Task inputs:
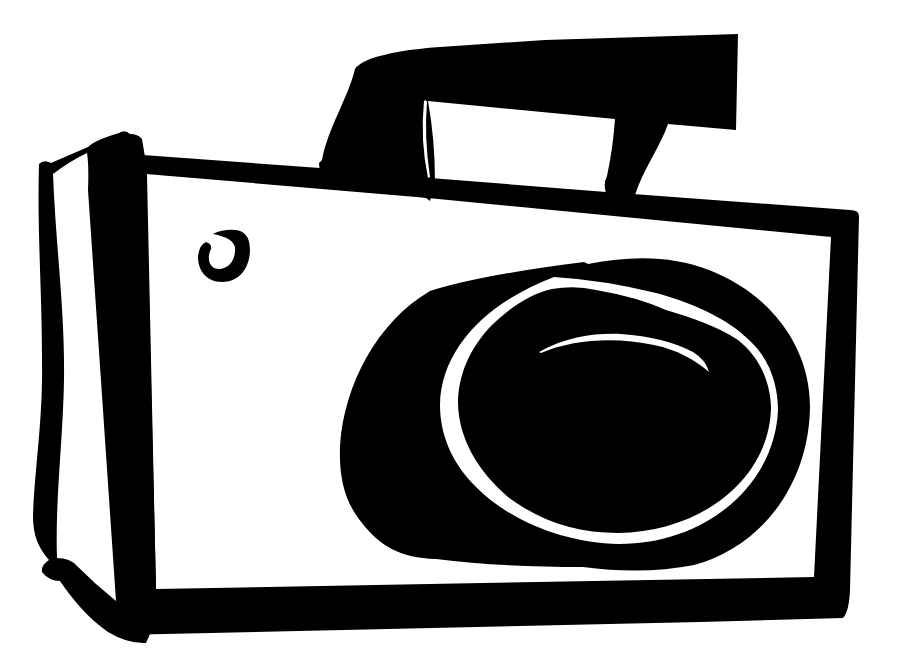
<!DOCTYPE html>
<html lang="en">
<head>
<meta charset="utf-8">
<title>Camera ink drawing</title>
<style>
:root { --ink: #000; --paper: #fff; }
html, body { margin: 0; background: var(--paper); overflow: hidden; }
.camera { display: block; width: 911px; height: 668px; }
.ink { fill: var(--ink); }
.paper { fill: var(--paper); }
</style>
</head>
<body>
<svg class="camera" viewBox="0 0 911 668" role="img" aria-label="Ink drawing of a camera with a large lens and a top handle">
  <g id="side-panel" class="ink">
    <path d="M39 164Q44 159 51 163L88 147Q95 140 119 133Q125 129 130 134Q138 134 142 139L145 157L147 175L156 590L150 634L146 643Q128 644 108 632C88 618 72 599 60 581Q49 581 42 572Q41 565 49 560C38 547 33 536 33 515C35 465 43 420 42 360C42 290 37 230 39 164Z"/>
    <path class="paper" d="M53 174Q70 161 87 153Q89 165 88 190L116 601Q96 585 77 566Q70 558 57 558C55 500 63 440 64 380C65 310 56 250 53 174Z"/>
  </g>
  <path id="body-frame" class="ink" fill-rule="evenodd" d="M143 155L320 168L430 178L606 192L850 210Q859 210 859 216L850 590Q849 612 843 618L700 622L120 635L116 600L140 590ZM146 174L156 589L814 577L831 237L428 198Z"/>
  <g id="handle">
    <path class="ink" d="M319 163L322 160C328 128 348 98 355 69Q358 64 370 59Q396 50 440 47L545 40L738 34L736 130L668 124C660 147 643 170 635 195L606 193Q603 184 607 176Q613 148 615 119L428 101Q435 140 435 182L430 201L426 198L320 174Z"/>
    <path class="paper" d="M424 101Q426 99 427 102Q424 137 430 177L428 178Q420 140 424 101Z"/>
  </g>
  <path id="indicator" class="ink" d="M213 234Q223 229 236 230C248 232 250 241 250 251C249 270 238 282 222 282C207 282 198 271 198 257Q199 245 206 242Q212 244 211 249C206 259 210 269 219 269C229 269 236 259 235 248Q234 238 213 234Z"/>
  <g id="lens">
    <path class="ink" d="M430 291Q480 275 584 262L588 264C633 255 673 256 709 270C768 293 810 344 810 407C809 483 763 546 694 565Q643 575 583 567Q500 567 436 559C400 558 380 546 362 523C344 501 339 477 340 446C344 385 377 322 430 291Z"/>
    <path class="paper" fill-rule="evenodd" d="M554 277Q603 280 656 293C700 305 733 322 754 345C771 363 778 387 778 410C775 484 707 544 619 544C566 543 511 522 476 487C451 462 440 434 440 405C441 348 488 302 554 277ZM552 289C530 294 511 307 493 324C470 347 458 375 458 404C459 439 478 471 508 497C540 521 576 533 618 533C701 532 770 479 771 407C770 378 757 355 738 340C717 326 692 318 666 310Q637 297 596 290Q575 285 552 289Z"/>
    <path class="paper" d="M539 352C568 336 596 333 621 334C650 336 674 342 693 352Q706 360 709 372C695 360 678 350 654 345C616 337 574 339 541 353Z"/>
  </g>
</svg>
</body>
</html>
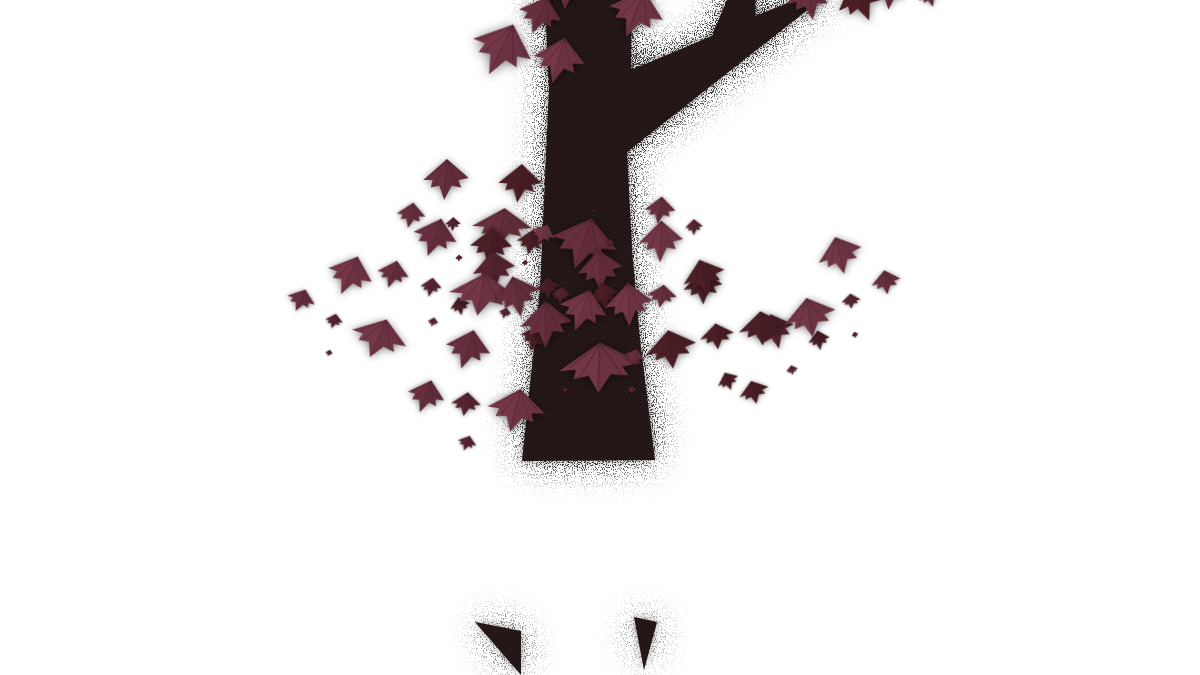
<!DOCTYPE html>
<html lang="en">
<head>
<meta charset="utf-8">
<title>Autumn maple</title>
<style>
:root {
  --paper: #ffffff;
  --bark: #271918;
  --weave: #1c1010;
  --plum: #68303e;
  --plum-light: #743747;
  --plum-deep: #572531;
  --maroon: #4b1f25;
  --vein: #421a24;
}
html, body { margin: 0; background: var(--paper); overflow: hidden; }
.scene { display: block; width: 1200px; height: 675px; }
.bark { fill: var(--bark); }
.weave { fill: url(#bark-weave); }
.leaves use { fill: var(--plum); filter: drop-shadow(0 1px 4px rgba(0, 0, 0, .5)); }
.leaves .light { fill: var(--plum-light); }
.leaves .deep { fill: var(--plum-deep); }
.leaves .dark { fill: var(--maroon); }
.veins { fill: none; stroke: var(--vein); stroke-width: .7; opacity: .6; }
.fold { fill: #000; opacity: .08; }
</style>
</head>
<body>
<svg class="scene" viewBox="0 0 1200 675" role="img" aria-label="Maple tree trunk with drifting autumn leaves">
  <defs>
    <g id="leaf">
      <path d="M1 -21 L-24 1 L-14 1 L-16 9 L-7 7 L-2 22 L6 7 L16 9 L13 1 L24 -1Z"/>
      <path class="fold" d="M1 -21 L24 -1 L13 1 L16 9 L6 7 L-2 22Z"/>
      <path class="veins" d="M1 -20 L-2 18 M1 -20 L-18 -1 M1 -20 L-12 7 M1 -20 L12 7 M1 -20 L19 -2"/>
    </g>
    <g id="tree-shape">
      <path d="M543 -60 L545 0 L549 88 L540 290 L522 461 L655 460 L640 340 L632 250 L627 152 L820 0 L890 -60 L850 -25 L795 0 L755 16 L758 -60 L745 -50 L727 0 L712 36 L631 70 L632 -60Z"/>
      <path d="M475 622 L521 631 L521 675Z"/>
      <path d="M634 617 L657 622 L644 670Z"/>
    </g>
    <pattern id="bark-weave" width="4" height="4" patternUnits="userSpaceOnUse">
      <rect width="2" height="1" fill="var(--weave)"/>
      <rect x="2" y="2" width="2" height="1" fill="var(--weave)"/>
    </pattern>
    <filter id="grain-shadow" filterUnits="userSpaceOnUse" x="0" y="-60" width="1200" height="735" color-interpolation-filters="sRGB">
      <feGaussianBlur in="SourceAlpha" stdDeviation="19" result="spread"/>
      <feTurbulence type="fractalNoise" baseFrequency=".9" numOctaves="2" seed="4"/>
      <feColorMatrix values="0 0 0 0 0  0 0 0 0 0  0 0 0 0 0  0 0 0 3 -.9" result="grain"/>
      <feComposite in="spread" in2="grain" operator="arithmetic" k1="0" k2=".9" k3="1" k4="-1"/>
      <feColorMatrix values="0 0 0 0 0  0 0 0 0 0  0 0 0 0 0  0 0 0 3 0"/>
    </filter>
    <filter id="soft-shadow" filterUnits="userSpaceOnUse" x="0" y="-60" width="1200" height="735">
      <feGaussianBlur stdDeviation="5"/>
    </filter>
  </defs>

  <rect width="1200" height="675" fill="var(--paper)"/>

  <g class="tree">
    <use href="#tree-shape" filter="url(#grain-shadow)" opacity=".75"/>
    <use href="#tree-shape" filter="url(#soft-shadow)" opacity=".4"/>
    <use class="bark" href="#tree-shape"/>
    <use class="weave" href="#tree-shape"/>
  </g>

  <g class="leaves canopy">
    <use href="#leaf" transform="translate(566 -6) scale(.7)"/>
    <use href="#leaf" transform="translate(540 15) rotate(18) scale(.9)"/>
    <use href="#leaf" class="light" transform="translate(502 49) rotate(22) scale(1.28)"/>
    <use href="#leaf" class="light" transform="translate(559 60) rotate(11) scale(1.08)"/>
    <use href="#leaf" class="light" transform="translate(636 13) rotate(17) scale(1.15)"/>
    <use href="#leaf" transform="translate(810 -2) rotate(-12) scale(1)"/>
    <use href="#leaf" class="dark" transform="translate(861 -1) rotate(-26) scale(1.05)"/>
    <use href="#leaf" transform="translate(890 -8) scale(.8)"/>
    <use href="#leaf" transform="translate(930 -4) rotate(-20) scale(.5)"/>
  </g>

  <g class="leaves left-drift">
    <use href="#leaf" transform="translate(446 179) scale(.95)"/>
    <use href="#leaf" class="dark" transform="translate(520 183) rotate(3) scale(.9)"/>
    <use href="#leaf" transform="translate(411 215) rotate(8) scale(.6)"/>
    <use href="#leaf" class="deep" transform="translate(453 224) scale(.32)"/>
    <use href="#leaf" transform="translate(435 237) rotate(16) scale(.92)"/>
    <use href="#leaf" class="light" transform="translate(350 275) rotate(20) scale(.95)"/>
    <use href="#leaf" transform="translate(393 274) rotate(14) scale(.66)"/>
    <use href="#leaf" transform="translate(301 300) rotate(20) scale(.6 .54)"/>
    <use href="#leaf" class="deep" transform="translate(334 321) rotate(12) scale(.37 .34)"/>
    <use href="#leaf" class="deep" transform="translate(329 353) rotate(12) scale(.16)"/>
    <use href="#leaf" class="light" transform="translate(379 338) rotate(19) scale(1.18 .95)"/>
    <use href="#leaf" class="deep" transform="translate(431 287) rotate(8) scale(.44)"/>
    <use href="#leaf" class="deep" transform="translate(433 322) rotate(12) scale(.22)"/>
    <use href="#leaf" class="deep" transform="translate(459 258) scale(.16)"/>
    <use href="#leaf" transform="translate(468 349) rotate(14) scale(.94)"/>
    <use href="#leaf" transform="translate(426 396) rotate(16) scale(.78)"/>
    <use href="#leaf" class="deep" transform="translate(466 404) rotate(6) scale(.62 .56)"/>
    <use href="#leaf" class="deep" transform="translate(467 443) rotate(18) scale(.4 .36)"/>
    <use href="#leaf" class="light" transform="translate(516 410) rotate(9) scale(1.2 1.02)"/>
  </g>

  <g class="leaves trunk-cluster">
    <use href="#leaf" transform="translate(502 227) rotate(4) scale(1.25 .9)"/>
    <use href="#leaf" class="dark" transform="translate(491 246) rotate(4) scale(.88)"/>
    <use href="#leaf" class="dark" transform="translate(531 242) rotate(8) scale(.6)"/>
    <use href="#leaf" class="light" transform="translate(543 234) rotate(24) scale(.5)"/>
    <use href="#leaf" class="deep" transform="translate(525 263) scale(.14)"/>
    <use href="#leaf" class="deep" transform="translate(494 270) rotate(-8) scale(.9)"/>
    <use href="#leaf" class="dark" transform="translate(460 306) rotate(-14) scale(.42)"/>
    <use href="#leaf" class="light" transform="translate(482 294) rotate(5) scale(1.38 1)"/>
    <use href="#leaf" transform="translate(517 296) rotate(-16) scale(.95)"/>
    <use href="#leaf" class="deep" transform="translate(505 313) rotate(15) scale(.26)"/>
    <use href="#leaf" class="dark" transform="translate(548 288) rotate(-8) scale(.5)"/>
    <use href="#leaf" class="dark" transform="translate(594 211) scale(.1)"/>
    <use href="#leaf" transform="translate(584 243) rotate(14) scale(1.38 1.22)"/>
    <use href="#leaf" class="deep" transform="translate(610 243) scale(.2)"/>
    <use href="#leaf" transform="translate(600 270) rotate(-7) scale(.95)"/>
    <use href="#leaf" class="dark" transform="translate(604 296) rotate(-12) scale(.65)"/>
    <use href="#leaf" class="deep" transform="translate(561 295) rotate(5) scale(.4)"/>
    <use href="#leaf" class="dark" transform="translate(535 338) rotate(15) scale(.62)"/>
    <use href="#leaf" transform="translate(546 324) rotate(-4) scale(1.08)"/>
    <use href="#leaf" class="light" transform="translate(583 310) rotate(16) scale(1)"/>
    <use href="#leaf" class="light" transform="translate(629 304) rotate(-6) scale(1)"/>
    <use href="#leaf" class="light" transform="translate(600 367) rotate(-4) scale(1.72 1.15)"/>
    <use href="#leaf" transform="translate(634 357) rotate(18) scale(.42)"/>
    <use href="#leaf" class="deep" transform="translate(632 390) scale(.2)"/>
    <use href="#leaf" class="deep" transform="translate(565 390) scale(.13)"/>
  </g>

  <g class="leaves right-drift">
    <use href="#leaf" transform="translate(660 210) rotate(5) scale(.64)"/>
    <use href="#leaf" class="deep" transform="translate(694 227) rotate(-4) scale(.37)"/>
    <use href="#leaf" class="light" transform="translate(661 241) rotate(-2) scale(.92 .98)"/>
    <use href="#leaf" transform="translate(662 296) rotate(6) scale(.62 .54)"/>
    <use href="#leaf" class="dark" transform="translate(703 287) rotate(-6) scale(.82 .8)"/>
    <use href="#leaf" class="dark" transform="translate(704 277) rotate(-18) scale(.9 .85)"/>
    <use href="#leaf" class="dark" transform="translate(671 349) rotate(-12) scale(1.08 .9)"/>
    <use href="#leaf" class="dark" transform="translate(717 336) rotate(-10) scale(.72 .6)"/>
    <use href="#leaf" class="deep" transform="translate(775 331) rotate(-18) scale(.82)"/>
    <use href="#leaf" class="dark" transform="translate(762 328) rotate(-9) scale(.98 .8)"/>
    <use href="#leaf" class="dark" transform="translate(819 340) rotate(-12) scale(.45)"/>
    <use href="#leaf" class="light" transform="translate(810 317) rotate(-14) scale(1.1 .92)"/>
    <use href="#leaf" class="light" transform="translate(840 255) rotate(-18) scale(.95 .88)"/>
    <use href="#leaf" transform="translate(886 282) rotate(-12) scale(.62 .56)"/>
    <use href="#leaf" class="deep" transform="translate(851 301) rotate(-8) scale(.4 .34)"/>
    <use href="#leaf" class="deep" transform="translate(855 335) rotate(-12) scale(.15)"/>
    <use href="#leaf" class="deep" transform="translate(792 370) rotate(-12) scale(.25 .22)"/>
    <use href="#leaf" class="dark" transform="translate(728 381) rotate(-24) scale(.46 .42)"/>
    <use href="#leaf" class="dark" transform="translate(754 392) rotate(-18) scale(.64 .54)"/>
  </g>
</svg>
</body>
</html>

Problem statement:
The answer must consist of every line in the records above that contains the word "grain".

Answer section:
    <filter id="grain-shadow" filterUnits="userSpaceOnUse" x="0" y="-60" width="1200" height="735" color-interpolation-filters="sRGB">
      <feColorMatrix values="0 0 0 0 0  0 0 0 0 0  0 0 0 0 0  0 0 0 3 -.9" result="grain"/>
      <feComposite in="spread" in2="grain" operator="arithmetic" k1="0" k2=".9" k3="1" k4="-1"/>
    <use href="#tree-shape" filter="url(#grain-shadow)" opacity=".75"/>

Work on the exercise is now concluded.